Leila Buck is an Arab American playwright, actress, storyteller and teaching artist. Her award-winning solo show, ISite, about growing up between the U.S. and the Arab world, has toured the U.S., Europe and China. Her second play, In the Crossing, about her experience in Lebanon with her Jewish husband during the Israeli-Hezbollah war of 2006, and the challenges of telling that story, was first performed in the Public Theater's New Work Now! Festival 2006 (Director Jo Bonney), and has since been developed with the support of the Brooklyn Museum, Epic Theatre Center, the Public Theater and New York Theatre Workshop, and the Lark Play Development Center, where it was a finalist for Playwrights' Week 2009.
In November 2008 she performed her monologue One, about an Arab-American canvassing for Obama, for Epic's First Vote event, alongside work by renowned writers and performers including Neil LaBute, Craig Lucas, Kathleen Chalfant, David Strathairn, Nilajah Sun and Tony Kushner. Her most recent work in development, Hkeelee, begun in 2008, received a Special Jury Prize from the Middle East America grant co-sponsored by Silk Road (Chicago), the Lark (New York), and Golden Thread Productions (San Francisco).
Over the past ten years Buck has been a founding member and Education Director of Nibras Arab-American Theater Collective, Artistic Director of Nisaa Arab-American Women's Collective, and a writer and performer for the New York Arab-American Comedy Festival.

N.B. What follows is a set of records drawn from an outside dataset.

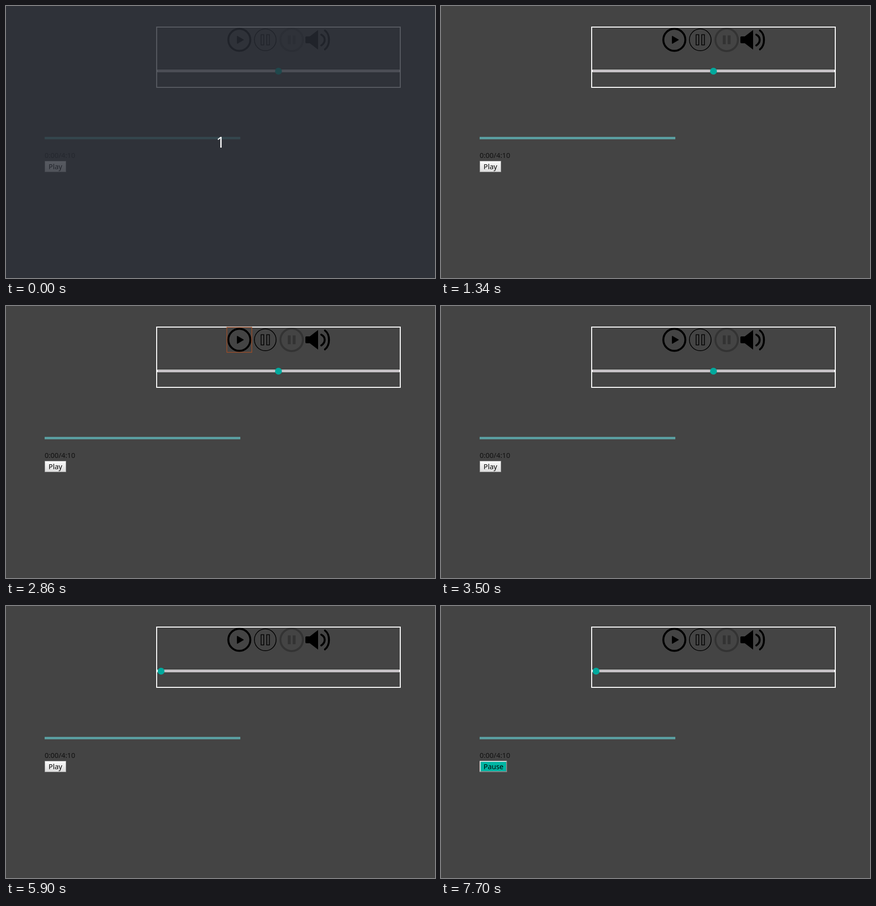
Recreate the animation shown at these times as an HTML page. Size 877 px wide and 555 px high, loop 8000 ms.

```html
<!DOCTYPE html>
<html lang="en">
<head>
<meta charset="utf-8">
<title>Audio player</title>
<style>
html, body { margin: 0; width: 100%; height: 100%; overflow: hidden; background: #444; }
svg { display: block; width: 877px; height: 555px; font: 14.4px "Noto Sans", "Open Sans", sans-serif; }
.line { fill: none; stroke: #000; }
</style>
</head>
<body>
<svg viewBox="0 0 877 555">
  <defs>
    <linearGradient id="face" x2="0" y2="1">
      <stop stop-color="#fafafa"/><stop offset="1" stop-color="#dcdcdc"/>
    </linearGradient>
  </defs>
  <rect width="877" height="555" fill="#444"/>

  <rect x="308" y="43" width="498" height="123" fill="none" stroke="#fff" stroke-width="2"/>
  <g id="playIcon">
    <circle class="line" cx="477" cy="69" r="22.5" stroke-width="4"/>
    <path d="M473 62V76L485 69Z" stroke="#000" stroke-width="2" stroke-linejoin="round"/>
  </g>
  <g class="line" stroke-width="1.6">
    <circle cx="530" cy="69" r="22.2"/>
    <path d="M521.5 58.5h5.5v21h-5.5zM533 58.5h5.5v21h-5.5z"/>
  </g>
  <g fill="#333">
    <circle cx="584" cy="69" r="23" fill="none" stroke="#333" stroke-width="4"/>
    <path d="M576 60h6v18h-6zM586 60h6v18h-6z"/>
  </g>
  <path d="M614 62H621L638 49V89L621 76H614Q612 76 612 74V64Q612 62 614 62Z"/>
  <path class="line" stroke-width="4" stroke-linecap="round"
    d="M644.5 58.5Q651.5 62 651.5 69T644.5 80.5M652 50C663 58 663 80 652 88.500"/>
  <rect id="ring" x="451.5" y="43.500" width="51" height="51" fill="none" stroke="#a34d25" stroke-width="1.3"/>

  <rect x="309" y="130" width="496" height="5" fill="#fff"/>
  <rect x="310" y="131" width="494" height="3" fill="#b9b3b9"/>
  <circle id="thumb" cy="133" r="7" fill="#00a99d"/>

  <rect x="79" y="267" width="400" height="5" fill="#5a9ea0"/>
  <text x="79" y="310" fill="#111">0:00/4:10</text>

  <g id="play">
    <rect id="face-box" x="79.5" y="316.5" width="43" height="22" fill="url(#face)"/>
    <text x="87" y="333">Play</text>
  </g>
  <g id="pause">
    <rect x="79" y="316" width="56" height="23" fill="#00b5a3"/>
    <path d="M79 339V316H135L133 318H81V337Z" fill="#ddd"/>
    <path d="M135 316V339H79L81 337H133V318Z" fill="#858585"/>
    <text x="87" y="333">Pause</text>
  </g>

  <g id="countdown">
    <rect width="877" height="555" fill="#292d36" fill-opacity=".78"/>
    <text x="438.500" y="288.500" font-size="31" fill="#fff" text-anchor="middle">1</text>
  </g>
</svg>
<script>
const $ = id => document.getElementById(id);
const show = (id, on) => $(id).setAttribute("visibility", on ? "visible" : "hidden");

function draw(now) {
  const t = now % 8000;
  show("countdown", t < 500);
  show("ring", t >= 1900 && t < 3500);
  $("thumb").setAttribute("cx", t < 5900 ? 557 : 317);
  $("face-box").setAttribute("stroke", t < 7100 ? "#999" : "#6a6a6a");
  show("play", t < 7700);
  show("pause", t >= 7700);
}

const start = performance.now();
function tick() {
  draw(performance.now() - start);
  requestAnimationFrame(tick);
}
tick();
</script>
</body>
</html>
```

Buck has conducted workshops on playwriting, storytelling and drama for cross-cultural engagement at conferences, universities, schools and cultural centers across the U.S. and around the world, most recently in Denmark as a U.S. State Department Cultural Envoy.
About her work, Buck writes: In my writing, performance, and teaching, I often serve as a bridge - facilitating direct and nuanced connections that cross political, social, economic, national, religious and cultural boundaries. I grew up with my Lebanese mother and American diplomat father, constantly moving between the U.S. and the Arab world. In the process, I experienced firsthand how multiple cultures, lives and daily realities exist simultaneously - equally real, sometimes in conflict, often intersecting. So I strive in all of my work to reflect both the uniqueness of our different experiences and the unexpected links between them.
I seek always to create a shared space of intimacy, inviting everyone present to connect to the work and one another at the intersection of the personal and political, where our beliefs about the world and our relation to it are formed. Over the years I have seen how this process can transform the energy in the room, create challenging dialogue, and shift perceptions. I strive through these moments of connection in my work to inspire compassion, empathy and action across all boundaries towards meaningful change in ourselves, and in our local and global communities.